• [WORK TO COMPLETE] If a line in the records below contains the word "seam", return that line.
BEGIN
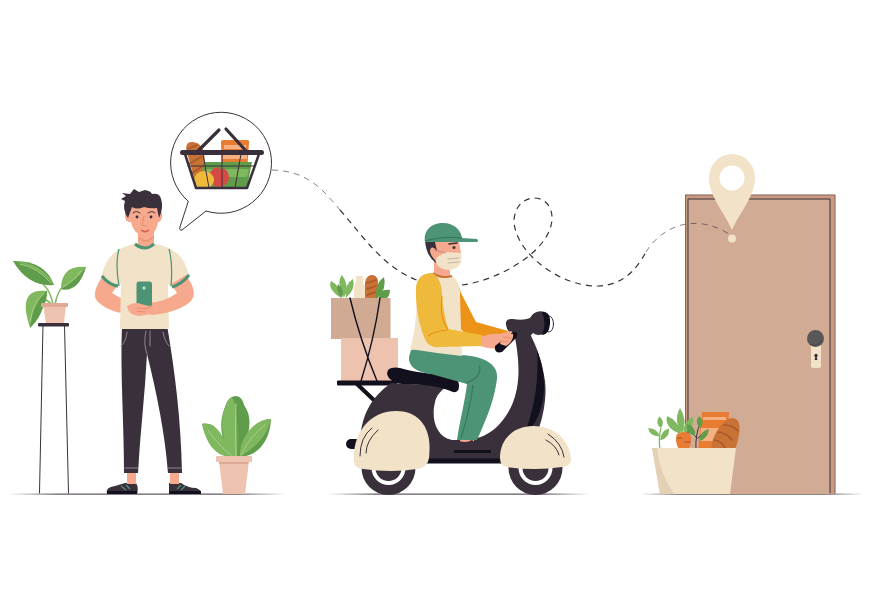
<!DOCTYPE html>
<html lang="en">
<head>
<meta charset="utf-8">
<title>Grocery delivery</title>
<style>
:root{--ink:#3a303c;--black:#11101c;--cream:#f1e2c8;--sand:#e3d0b5;--skin:#f6a98c;--skin-dark:#e98f73;--green:#4c9475;--green-dark:#37775c;--leaf:#80b860;--leaf-dark:#609d4b;--pot:#edc2ae;--pot-dark:#dda994;--box:#d1aa93;--door:#d2ab95;--frame:#c99a80;--bread:#c97236;--bread-dark:#a9582a;--orange:#e87c32;--peach:#f6b183;--yellow:#efb93b;--amber:#ec9318;--red:#d64a45;--grey:#595858}
html,body{margin:0;background:#fff}
svg{display:block;width:871px;height:607px}
.ink{fill:var(--ink)}.black{fill:var(--black)}.cream{fill:var(--cream)}.sand{fill:var(--sand)}.skin{fill:var(--skin)}.green{fill:var(--green)}.leaf{fill:var(--leaf)}.leaf-dark{fill:var(--leaf-dark)}.pot{fill:var(--pot)}.pot-dark{fill:var(--pot-dark)}.box{fill:var(--box)}.bread{fill:var(--bread)}.orange{fill:var(--orange)}.peach{fill:var(--peach)}.yellow{fill:var(--yellow)}.amber{fill:var(--amber)}.red{fill:var(--red)}.grey{fill:var(--grey)}.white{fill:#fff}
.line{fill:none;stroke:var(--ink);stroke-width:1;stroke-linecap:round;stroke-linejoin:round}
.vein{fill:none;stroke:#a9cf8a;stroke-width:1;stroke-linecap:round}
.stem{fill:none;stroke:var(--leaf);stroke-width:1.6}
.route{fill:none;stroke:var(--ink);stroke-width:1.2;stroke-dasharray:6 5}
.fade{stroke-width:.8;opacity:.75}
.trim{fill:none;stroke:var(--green);stroke-width:3}
.seam{fill:none;stroke:var(--green);stroke-width:1.2}
.crease{fill:none;stroke:var(--skin-dark);stroke-width:1.2;stroke-linecap:round}
.score{fill:none;stroke:var(--bread-dark);stroke-width:1.5;stroke-linecap:round}
</style>
</head>
<body>
<svg viewBox="0 0 871 607" role="img" aria-label="A customer orders groceries by phone, a scooter courier carries them, and a basket waits at the door">
<defs>
<linearGradient id="ground-fade">
<stop offset="0" stop-color="#3a303c" stop-opacity="0"/><stop offset=".18" stop-color="#3a303c"/><stop offset=".82" stop-color="#3a303c"/><stop offset="1" stop-color="#3a303c" stop-opacity="0"/>
</linearGradient>
<g id="wheel">
<circle class="ink" r="27"/><circle class="white" r="17"/><circle class="ink" r="13"/>
</g>
<g id="sprig">
<path class="stem" d="M0 0Q0-15 5-27"/>
<path class="leaf" d="M5-27Q-2-34 5-42Q12-34 5-27ZM2-17Q-10-18-11-29Q0-28 2-17ZM2-12Q4-24 15-25Q14-13 2-12Z"/>
</g>
</defs>

<g id="ground" fill="url(#ground-fade)">
<rect x="8" y="493.6" width="278" height="1"/><rect x="328" y="493.6" width="262" height="1"/><rect x="640" y="493.6" width="224" height="1"/>
</g>

<g id="door">
<rect x="685" y="194.500" width="150.500" height="299.500" fill="var(--frame)"/>
<rect x="688" y="199" width="142" height="295" fill="var(--door)"/>
<path class="line" d="M688 493V199H830V493"/>
<path class="line" stroke-opacity=".45" d="M685.500 493V195H835V493"/>
<rect class="cream" x="811" y="336" width="10" height="32" rx="2"/>
<circle class="grey" cx="815.500" cy="338.500" r="8.500"/>
<path class="line" stroke-opacity=".5" d="M810 344Q817 348 822 340"/>
<circle class="ink" cx="816" cy="355.500" r="1.700"/><path class="ink" d="M815.500 355h1l.8 5h-2.600z"/>
</g>

<g id="route">
<path class="route fade" d="M272 170C306 171 321 187 340 210"/>
<path class="route" d="M340 210C366 240 384 268 419 281"/>
<path class="route" d="M462 285C500 280 552 250 552 218C552 191 516 191 514 220C514 252 560 287 598 286C626 285 638 266 646 252"/>
<path class="route fade" d="M646 252C660 229 692 211 729 234"/>
</g>

<g id="location-pin">
<path class="cream" fill-rule="evenodd" d="M732 230C724 212 709 196 709 178A23 24 0 0 1 755 178C755 196 740 212 732 230Z"/>
<circle class="white" cx="732" cy="178" r="12.500"/>
<circle class="cream" cx="732" cy="238.500" r="4"/>
</g>

<g id="doorstep-basket">
<use href="#sprig" x="660" y="450" transform="rotate(-8 660 450) translate(132 90) scale(.8)"/>
<path class="leaf" d="M681 434Q664 428 667 416Q678 420 681 434ZM682 434Q673 420 680 408Q688 420 682 434ZM683 434Q684 420 693 417Q695 428 683 434Z"/>
<path class="orange" d="M677 434Q684 430 690 434Q693 442 688 450H679Q674 440 677 434Z"/>
<path class="line" stroke-opacity=".5" d="M678 438h4M685 442h5"/>
<path class="orange" d="M702 412H729L727 450H698Z"/>
<path class="peach" d="M703 417H726V420H703ZM701 428H724L723 441H700Z"/>
<g transform="translate(696 450)"><path class="line" d="M0 0Q-1-15 4-26M1-12L-7-20M2-12L9-18"/><path class="leaf-dark" d="M4-22Q-2-28 3-34Q10-28 4-22ZM-1-14Q-11-17-9-26Q0-24-1-14ZM3-9Q5-20 13-21Q12-11 3-9Z"/></g>
<path class="bread" d="M711 450C712 435 722 420 732 418C742 418 741 432 735 450Z"/>
<path class="score" d="M724 425Q733 425 738 431M718 432Q727 433 732 440M714 440Q722 441 725 448"/>
<path class="cream" d="M652 448H736L730 494H660Z"/>
<path class="sand" d="M652 448H657Q660 474 674 494H660Z"/>
</g>

<g id="tall-plant">
<path class="line" stroke-width="1.300" d="M43 325L39.500 493M64.500 325L68.500 493"/>
<rect class="ink" x="38" y="323" width="31" height="3.500" rx="1"/>
<path class="stem" d="M53 305Q51 291 42 283M55 305Q57 290 68 281M52 305Q46 298 40 299"/>
<path class="leaf-dark" d="M13 261Q45 260 54 285Q28 287 13 261Z"/>
<path class="leaf" d="M13 261Q39 266 54 285Q43 263 13 261Z"/>
<path class="leaf" d="M86 267Q61 265 61 289Q78 293 86 267Z"/>
<path class="leaf-dark" d="M86 267Q79 278 61 289Q78 293 86 267Z"/>
<path class="leaf" d="M47 291Q23 288 26 312Q28 322 30 328Q40 318 43 307Q47 300 47 291Z"/>
<path class="leaf-dark" d="M47 291Q33 302 30 328Q40 318 43 307Q47 300 47 291Z"/>
<path class="vein" d="M20 264Q39 268 51 283M81 271Q74 281 63 287M44 293Q32 304 30 322"/>
<path class="pot" d="M43 305H66L64 323H46Z"/><rect class="pot-dark" x="41" y="303" width="27" height="4" rx="1"/>
</g>

<g id="floor-plant">
<path class="leaf-dark" d="M232 457C213 456 206 440 202 424C214 421 222 434 224 442C218 423 223 412 227 402C232 393 242 394 244 405C252 416 250 429 246 441C250 428 260 419 271 419C270 441 258 456 240 457Z"/>
<path class="leaf" d="M232 457C213 456 206 440 202 424C216 422 224 437 228 449C218 426 223 412 227 402C232 393 239 395 237 457ZM240 457C239 438 254 419 271 419C266 437 257 446 240 457Z"/>
<path class="vein" d="M236 456Q235 425 236 404M231 455Q218 445 208 430M241 455Q250 436 265 425"/>
<path class="pot" d="M219 461H249L245 494H223Z"/><path class="pot-dark" d="M219 461H249L248 464H219Z"/><rect class="pot" x="216" y="456" width="36" height="6" rx="1"/>
</g>

<g id="customer">
<g id="shoes">
<path class="ink" d="M107 494Q105 487 115 486L125 483H136Q139 488 137 494ZM169 494V483H181Q188 488 196 488Q202 490 201 494Z"/>
<path class="black" d="M107 491H137V494H107ZM169 491H201V494H169Z"/>
<path class="seam" d="M121 486l5 4M126 485l4 4M185 486l-4 4M181 485l-4 4"/>
<path class="skin" d="M127 472H136V484H127ZM170 472H179V484H170Z"/>
</g>
<path class="ink" d="M122 325H167C175 372 181 420 182 473H168C165 434 157 394 147 354C145 394 140 434 138 473H124C124 420 120 372 122 325Z"/>
<path class="line" style="stroke:#8f8292" stroke-width=".8" d="M125 468H138M168 468H181M147 354Q143 344 146 331M127 332Q126 342 121 346M163 332Q165 342 169 346M150 331V346"/>
<path class="skin" d="M138 230H154V246Q146 252 138 246Z"/>
<path class="crease" d="M139 238Q147 244 153 237"/>
<path class="skin" d="M104 274C95 287 92 296 98 302C108 311 121 314 135 315L138 303Q124 301 112 293L120 282Z"/>
<path class="cream" d="M134 244Q145 251 155 244C171 247 180 254 184 262L190 277L172 288L168 284L169 329H120L121 284L117 287L101 277C106 260 112 249 134 244Z"/>
<path class="skin" d="M186 275C194 287 197 295 190 302C182 309 167 314 151 315L148 303Q165 302 177 293L171 284Z"/>
<path class="trim" d="M135 244Q145 252 154 244M102 276Q109 285 118 286M172 287Q182 284 189 275"/>
<path class="seam" d="M119 249Q115 263 119 286M169 249Q173 263 171 286"/>
<rect class="green" x="136.500" y="281.500" width="15.500" height="27" rx="2.500"/>
<circle cx="144" cy="288" r="1.700" fill="#b8dacb"/>
<path class="skin" d="M127 306Q135 301 141 304L149 306L160 304Q162 312 152 314L139 316Q128 315 127 306Z"/>
<path class="crease" d="M137 308L146 309M137 311L145 312M152 306L146 309"/>
<path class="skin" d="M129 211Q124 210 125 217Q126 223 131 222ZM158 211Q163 210 162 217Q161 223 157 222Z"/>
<path class="skin" d="M129 203H159Q160 223 155 231Q145 242 135 231Q128 221 129 203Z"/>
<path class="ink" d="M128 218Q122 209 125 201L121 199L126 196L122 193L130 194L134 189L139 192L145 190Q151 191 152 194Q160 193 161 199Q164 207 159 218L157 208Q150 209 144 207Q137 210 132 207Z"/>
<path class="line" stroke-width="1.500" d="M133 213Q136 210 140 213M148 213Q152 210 155 213"/>
<circle class="ink" cx="137" cy="217" r="1.400"/><circle class="ink" cx="151" cy="217" r="1.400"/>
<path class="crease" d="M144 216L142 225L146 226"/>
<path d="M141 230Q145 233 149 230Q145 234 141 230Z" stroke="#cf5b50" fill="#cf5b50"/>
</g>

<g id="order-bubble">
<path class="white line" style="fill:#fff" d="M188 201A50.500 50.500 0 1 1 206 211L182 230Q179 231 180 227Z"/>
<path class="bread" d="M187 153Q184 141 193 142Q202 143 204 153L207 185H196Z"/>
<path class="score" d="M188 149L197 145M189 164L201 157M192 173L203 166"/>
<path class="orange" d="M221 142Q221 140 223 140H247Q250 140 249 143L246 187H222Z"/>
<path class="peach" d="M224 145H246V149H224ZM223 155H247V159H223Z"/>
<path class="leaf-dark" d="M203 162H252L247 188H202Z"/><path class="leaf" d="M206 169H249L247 177H206Z"/>
<circle class="red" cx="219" cy="177" r="10"/><path class="leaf-dark" d="M219 169Q222 162 227 164Q225 170 219 169Z"/>
<ellipse class="yellow" cx="204" cy="180" rx="10" ry="9"/>
<path class="line" stroke-width="1.800" d="M185 154L196 188H247L259 154M203 154L209 188M222 154V188M241 154L235 188M188 166H255"/>
<path class="line" style="stroke-width:2.500" d="M196 188H247M185 154L196 188M259 154L247 188"/>
<path class="line" style="stroke-width:3.200" d="M197 152L219 130M247 152L226 129"/>
<rect class="ink" x="180" y="150" width="84" height="5" rx="2.500"/>
</g>

<g id="scooter-cargo">
<path class="leaf" d="M341 298Q327 289 331 281Q341 286 341 298ZM344 298Q336 282 342 275Q350 285 344 298ZM346 298Q344 284 353 279Q356 289 346 298Z"/>
<path class="leaf-dark" d="M342 298Q335 291 338 284Q345 290 342 298Z"/>
<path class="cream" d="M354 299V289Q354 285 356 283V276H363V283Q366 286 366 290V299Z"/>
<path class="bread" d="M365 299V282Q367 274 373 275Q379 277 378 284V299Z"/><path class="score" d="M367 283L376 280M367 289L376 286M367 295L376 292"/>
<path class="leaf-dark" d="M376 298Q375 283 384 277Q387 288 378 298ZM379 298Q380 288 390 290Q390 297 385 299Z"/>
<rect class="box" x="331" y="298" width="59.500" height="41"/>
<rect class="pot" x="341" y="338" width="57" height="44"/>
<path class="line" style="stroke:var(--black);stroke-width:1.400" d="M350 298Q360 340 377 381M380 298Q374 340 361 381"/>
</g>

<g id="scooter">
<use href="#wheel" x="388.500" y="468"/><use href="#wheel" x="535.500" y="468"/>
<path class="line" style="stroke:var(--black);stroke-width:4" d="M357 384L378 404"/>
<rect class="black" x="337" y="380.500" width="60" height="5" rx="1"/>
<rect class="black" x="346" y="439" width="18" height="10" rx="5"/>
<path class="ink" d="M391 383C372 397 362 413 360 440L426 462H522C538 441 548 406 545 381C542 360 536 345 529 332L514 333C519 356 522 384 511 407C500 429 484 440 463 440H452C438 437 432 423 434 407Q435 393 448 386Z"/>
<rect class="black" x="422" y="458.500" width="86" height="5"/>
<path class="black" d="M537 350Q547 375 543 400Q537 427 526 430Q540 391 537 350Z"/>
<path class="black" d="M387 374Q387 366 400 368C415 372 427 374 445 374Q459 376 459 386Q459 393 453 392C440 386 421 384 402 384Q389 382 387 374Z"/>
<path class="cream" d="M354 462C352 434 369 411 396 411C420 411 433 429 429 458Q428 467 417 469Q392 473 363 469Q355 468 354 462Z"/>
<path class="line" d="M360 456Q360 437 372 428M366 453Q366 441 378 430"/>
<path class="cream" d="M500 458C500 438 515 426 533 426C555 426 571 441 571 461Q570 466 562 467Q535 471 507 467Q500 466 500 458Z"/>
<path class="line" d="M548 434Q562 443 564 457M546 440Q557 446 559 455"/>
<ellipse class="line" cx="549" cy="324" rx="4.500" ry="8"/>
<path class="ink" d="M506 325Q505 318 513 319Q523 321 530 318Q535 309 545 312Q551 322 546 333Q538 337 533 333Q529 339 520 340Q507 334 506 325Z"/>
<path class="black" d="M542 312Q551 311 550 324Q549 335 542 335Q547 324 542 312Z"/>
</g>

<g id="courier">
<path class="skin" d="M460 432H474V443H460Z"/>
<path class="ink" d="M454 453Q453 444 457 440Q465 444 472 440Q478 446 487 446Q492 448 491 453Z"/><path class="black" d="M454 450H491V453H454Z"/>
<path class="green" d="M411 350C421 347 442 351 461 355C483 356 499 364 497 379C494 402 485 422 477 440H457C460 420 465 401 467 384L431 374Q408 371 409 357Z"/>
<path d="M466 383C478 379 482 371 479 366M473 385Q470 410 461 438" fill="none" stroke="var(--green-dark)" stroke-width="1.200"/>
<path class="amber" d="M449 277Q458 281 461 293L476 322L508 331L506 341L470 337Q457 329 451 313Z"/>
<path class="cream" d="M430 274Q443 278 453 276Q461 284 460 297L462 356Q435 353 410 349Q416 330 417 300Z"/>
<path class="skin" d="M434 258H450V276Q441 281 434 275Z"/>
<path d="M433 273Q441 279 452 276" fill="none" stroke="var(--bread)" stroke-width="2"/>
<path class="skin" d="M479 338Q490 333 500 334L511 331Q517 335 512 341L503 348Q492 350 480 346Z"/>
<path class="yellow" d="M432 273Q418 273 416 287C415 305 419 327 426 341Q430 348 439 347L482 346V335L448 329Q443 311 442 294Q441 277 432 273Z"/>
<path d="M442 296Q439 318 448 329M428 336Q434 331 448 330" fill="none" stroke="var(--amber)" stroke-width="1.200"/>
<path class="black" d="M495 346L513 332Q518 331 517 337L502 352Q494 354 495 346Z"/>
<path class="skin" d="M502 333L513 334Q514 341 506 346L500 344Z"/><path class="crease" d="M503 337L511 338M501 341L508 342"/>
<path class="ink" d="M425 240H444V257L436 263Q426 256 425 240Z"/>
<path class="skin" d="M435 242H459L461 253L459 264Q452 271 441 267L434 259Q428 252 431 248Q434 246 437 251Z"/>
<path class="cream" d="M437 257L446 252L461 253Q463 261 458 267Q448 273 439 267Q434 263 437 257Z"/>
<path class="line" stroke-opacity=".25" d="M434 250L446 253M448 259L459 258M448 263L459 262"/>
<path class="line" style="stroke-width:1.600" d="M449 244L457 243"/><circle class="ink" cx="454" cy="247.500" r="1.500"/>
<path class="green" d="M425 242C423 230 432 223 443 223C454 223 461 230 462 238L477 239Q479 241 477 242Z"/>
<path d="M425 241Q443 236 462 238" fill="none" stroke="var(--green-dark)" stroke-width="1.200"/>
</g>
</svg>
</body>
</html>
END
• [EXERCISE SOLUTION]
.seam{fill:none;stroke:var(--green);stroke-width:1.2}
<path class="seam" d="M121 486l5 4M126 485l4 4M185 486l-4 4M181 485l-4 4"/>
<path class="seam" d="M119 249Q115 263 119 286M169 249Q173 263 171 286"/>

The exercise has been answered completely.